So I’ve started rereading the original six-volume series in anticipation, and am almost nearly done the first book. It’s been eons since I read these classics, and I’d forgotten just how good they are. A great story above all, but also a fictional “case study”, as it were, of messiahship and the dangers of charismatic movements. Herbert had intended his epic to make a statement about the “messianic convulsions that overtake us” and inevitably fail — the depths of their failure being directly related to how successful they are initially. In Omni magazine (1980), Herbert said the following about heroes, charismatics, and messiahs:
Don’t give over all of your critical faculties to [heroes], no matter how admirable those people may appear to be. Beneath the hero’s facade you will find a human being who makes human mistakes. Enormous problems arise when human mistakes are made on the grand scale available to a superhero… Heroes are painful, superheroes are a catastrophe. The mistakes of superheroes involve too many of us in disaster.
What strikes me is how applicable this observation is not only to the Dune messiah, but the messiah we “revere” (some much more than others) on our biblioblogs, Jesus of Nazareth. Herbert’s remarks are obliquely reminiscent of Dale Allison’s, who has emphasized the Jesus who “made mistakes”, not least in his expectations of the apocalypse. Jesus didn’t stick around for as long as Paul Atreides — and his later heir, the “God Emperor of Dune” — but he remains with us nonetheless, followed mythically worldwide. I’d be inclined to call the Nazarene one of the greatest superheroes our world has ever known.

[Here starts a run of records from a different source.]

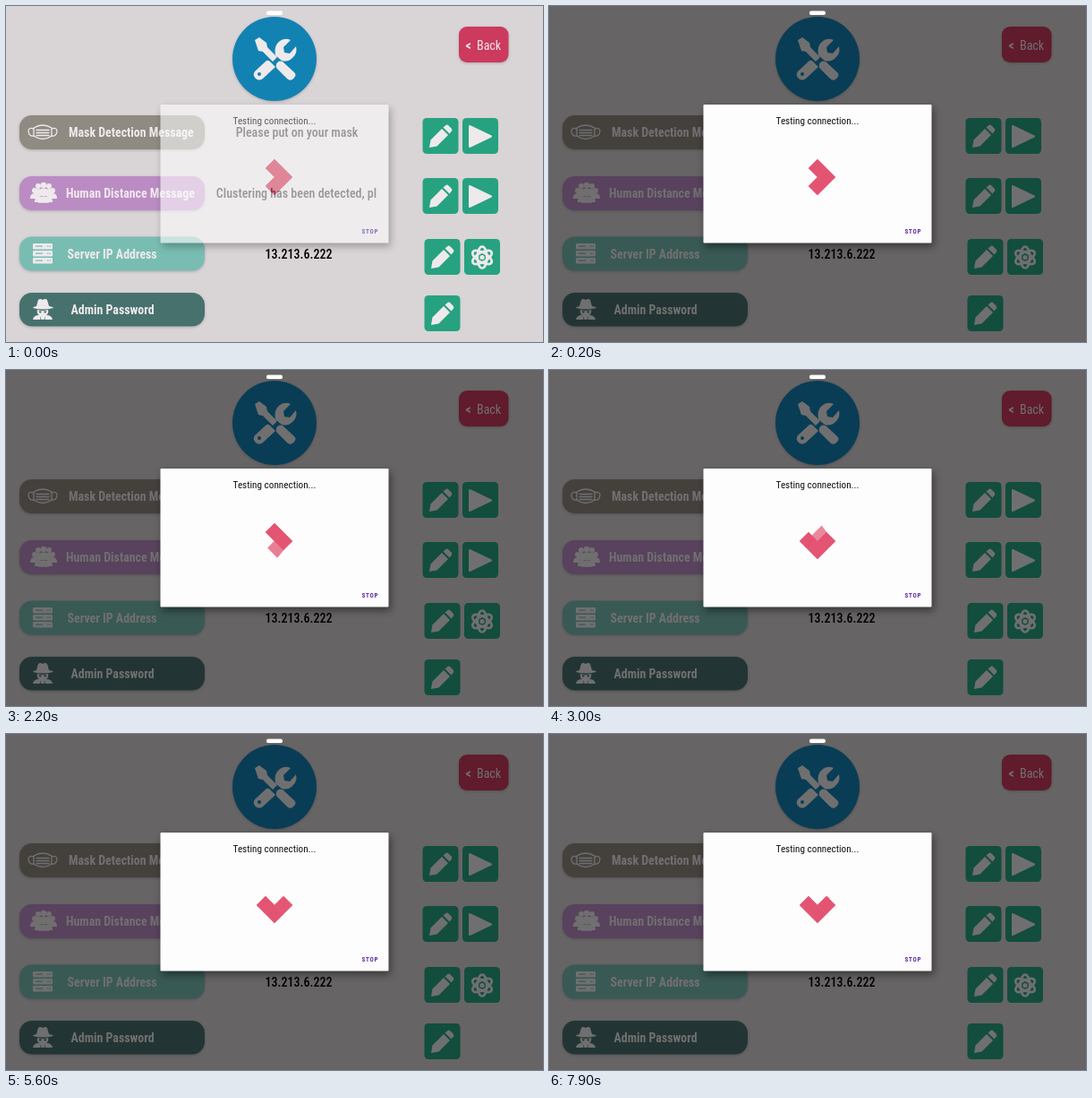
Write an HTML page that moves like this. It is 600 by 375 pixels and loops after 8 s.

```html
<!DOCTYPE html>
<html lang="en">
<head>
<meta charset="utf-8">
<title>Testing connection</title>
<style>
  html, body { margin: 0; width: 100%; height: 100%; overflow: hidden; background: #676364; }
  svg { display: block; width: 100%; height: 100%; }
  svg { --icon: #eeeaec; --green: #27a280; --blue: #1282b3; --olive: #8f8a82;
        --purple: #bb8cc4; --teal: #79bdb2; --dark: #47716d; }
  text { font-family: "Roboto Condensed", Roboto, sans-serif; font-stretch: 75%; }
  .label { font-size: 13.9px; font-weight: 700; fill: var(--icon); }
  .value { font-size: 14px; font-weight: 500; text-anchor: middle; }
  .icon { fill: var(--icon); }
  .line { fill: none; stroke: var(--icon); stroke-linecap: round; }
  .raised { filter: drop-shadow(0 1.5px 1.5px rgba(0, 0, 0, .2)); }
  .modal { filter: drop-shadow(2px 4px 4px rgba(0, 0, 0, .45)); }
</style>
</head>
<body>
<svg viewBox="0 0 600 375" preserveAspectRatio="none">
  <defs>
    <g id="pencil" class="icon">
      <path d="M-12.5 12.5L-11 4L1.5 -8.5L8.5 -1.5L-4 11Z"/>
      <path d="M3 -10L6 -12.5Q7.5 -13.5 9 -12L12 -9Q13.5 -7.5 12.5 -6L10 -3Z"/>
    </g>
    <path id="play" class="icon" stroke="var(--icon)" stroke-width="2" stroke-linejoin="round" d="M-12 -11.5L12 0L-12 11.5Z"/>
    <g id="atom">
      <g class="line" stroke-width="2.7">
        <ellipse rx="12" ry="5.3" transform="rotate(30)"/>
        <ellipse rx="12" ry="5.3" transform="rotate(90)"/>
        <ellipse rx="12" ry="5.3" transform="rotate(150)"/>
      </g>
      <circle class="icon" r="2.6"/>
    </g>
  </defs>

  <rect width="600" height="375" fill="#d9d4d6"/>

  <circle class="raised" cx="300" cy="59" r="47" fill="var(--blue)"/>
  <g transform="translate(300 59)">
    <g class="icon">
      <path d="M-22 -21L-17 -24L-9 -18L-8 -13L3 -2L-2 3L-13 -8L-18 -9Z"/>
      <path d="M2 6Q4 1 9 3L22 15Q25 18 22 21L20 23Q17 25 14 22L3 11Q1 9 2 6Z"/>
      <path d="M-5 3L1 9L-13 22Q-17 25 -21 22Q-25 18 -22 14L-9 2Q-7 1 -5 3Z"/>
      <path d="M1 -4Q-1 -15 6 -20Q12 -24 18 -21L10 -13L11 -7L17 -6L24 -14Q26 -6 20 -1Q15 4 8 2Z"/>
    </g>
    <circle cx="-17" cy="17" r="2" fill="var(--blue)"/>
  </g>

  <rect class="raised" x="506" y="23" width="55.5" height="40" rx="9" fill="#cc3a5e"/>
  <text class="icon" x="513.5" y="49" font-size="14" font-weight="600">&lt;</text>
  <text class="icon" x="526" y="49" font-size="14">Back</text>

  <g id="pills"></g>

  <g class="line" stroke-width="1.3">
    <path d="M31 136Q41 130 51 136V145Q41 152 31 145Z"/>
    <path d="M31 137Q25 135 25 140Q26 146 31 145M51 137Q57 135 57 140Q56 146 51 145M34 138.5H48M34 141.5H48M34 144.5H48"/>
  </g>
  <g id="people" class="icon"></g>
  <g id="server"></g>
  <g class="icon">
    <path d="M34 335L36 328Q38 326 41 328Q44 326 46 328L48 335Q53 336 53 337Q41 340 30 337Q30 336 34 335Z"/>
    <path d="M35 339Q41 341 47 339Q48 343 45 345Q51 345 52 350H30Q31 345 37 345Q34 343 35 339Z"/>
  </g>
  <path d="M36.5 340.5H40L39 342.5H37.5ZM42 340.5H45.5L44.5 342.5H43ZM38 346L39.5 350H38.5ZM44 346L42.5 350H43.5Z" fill="var(--dark)"/>

  <g id="buttons"></g>

  <text class="value" x="325" y="146">Please put on your mask</text>
  <text class="value" x="324.5" y="214">Clustering has been detected, pl</text>
  <text class="value" x="327" y="282">13.213.6.222</text>

  <rect id="dim" width="600" height="375"/>

  <g id="dialog">
    <rect class="modal" x="172.5" y="110" width="255" height="154.5" rx="1" fill="#fefdfe"/>
    <text x="300" y="132.3" font-size="11.2" text-anchor="middle" fill="#111">Testing connection...</text>
    <g id="cubes" fill="#e35472" stroke="#e35472" stroke-width=".6"></g>
    <text x="397.5" y="254" font-size="7" font-weight="700" letter-spacing=".8" fill="#5729a5" style="font-stretch:100%">STOP</text>
  </g>
  <rect x="291" y="5.5" width="18" height="4.5" rx="1.8" fill="#fff"/>
</svg>
<script>
const LOOP = 8000, STEP = 100, CYCLE = 2400;
const $ = id => document.getElementById(id);

const pills = [
  ['olive', 122, 38, 70, 'Mask Detection Message'],
  ['purple', 190, 38, 67, 'Human Distance Message'],
  ['teal', 257.5, 38, 68.5, 'Server IP Address'],
  ['dark', 320, 37.5, 72.5, 'Admin Password']
];
$('pills').innerHTML = pills.map(([color, y, h, x, label]) =>
  `<rect class="raised" x="15" y="${y}" width="207" height="${h}" rx="14" fill="var(--${color})"/>
   <text class="label" x="${x}" y="${y + h / 2 + 5}">${label}</text>`).join('');

const buttons = [
  [465.5, 125, 'pencil'], [510, 125, 'play'], [465.5, 192, 'pencil'], [510, 192, 'play'],
  [467.5, 260, 'pencil'], [512, 260, 'atom'], [467.5, 323, 'pencil']
];
$('buttons').innerHTML = buttons.map(([x, y, icon]) =>
  `<rect x="${x}" y="${y}" width="40" height="40" rx="4.5" fill="var(--green)"/>
   <use href="#${icon}" x="${x + 20}" y="${y + 20.5}"/>`).join('');

const person = (x, y, r) => `<circle cx="${x}" cy="${y}" r="${r}"/>
  <path d="M${x - r * 1.7} ${y + r * 3}Q${x - r * 1.7} ${y + r} ${x} ${y + r}Q${x + r * 1.7} ${y + r} ${x + r * 1.7} ${y + r * 3}Z"/>`;
$('people').innerHTML = [[36, 201, 3], [48, 201, 3], [42, 200, 3.3], [32, 206, 3], [52, 206, 3], [37, 210, 3], [47, 210, 3], [42, 209, 3.6]]
  .map(p => person(...p)).join('');

$('server').innerHTML = [265, 273, 281].map(y =>
  `<rect class="icon" x="30" y="${y}" width="22" height="6.5" rx="1.2"/>
   <path d="M33 ${y + 3.2}h8M46 ${y + 3.2}h1.4M48.5 ${y + 3.2}h1.4" stroke="var(--teal)" stroke-width="1.2"/>`).join('');

$('cubes').innerHTML = '<polygon/>'.repeat(4);
const cubes = [...$('cubes').children];

const clamp = v => Math.max(0, Math.min(1, v));

// A square opens about its first edge, rests, then closes over its second edge.
function drawCube(cube, i, time) {
  const local = ((time - 300 * i) % CYCLE + CYCLE) % CYCLE;
  const shown = clamp((local - 240) / 360), closed = clamp((local - 1800) / 360);
  const tiltX = (1 - shown) * Math.PI, tiltY = closed * Math.PI;
  const side = 10 * Math.SQRT2, turn = Math.PI / 4 + i * Math.PI / 2;
  const points = [[0, 0], [-side, 0], [-side, -side], [0, -side]].map(([x, y]) => {
    const depth = -x * Math.sin(tiltY) - y * Math.sin(tiltX);
    const scale = 140 / (140 - depth);
    const px = x * Math.cos(tiltY) * scale, py = y * Math.cos(tiltX) * scale;
    return [300 + px * Math.cos(turn) - py * Math.sin(turn),
            191 + px * Math.sin(turn) + py * Math.cos(turn)].map(v => v.toFixed(2));
  });
  cube.setAttribute('points', points.join(' '));
  cube.setAttribute('opacity', shown * (1 - closed));
}

function render(now) {
  const step = Math.floor(now % LOOP / STEP), t = step * STEP;
  $('dim').setAttribute('opacity', [0, .25][step] ?? .525);
  $('dialog').setAttribute('opacity', [.6, .92][step] ?? 1);
  // The spinner waits in its first pose until the dialog has opened.
  const spin = t < 300 ? 1200 : t + 1310;
  cubes.forEach((cube, i) => drawCube(cube, i, spin));
}

const start = performance.now();
function tick() {
  render(performance.now() - start);
  requestAnimationFrame(tick);
}
tick();
</script>
</body>
</html>
```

I’ll have to blog more about this when I’ve finished all six books. The mistakes of superheroes involve too many of us in disaster…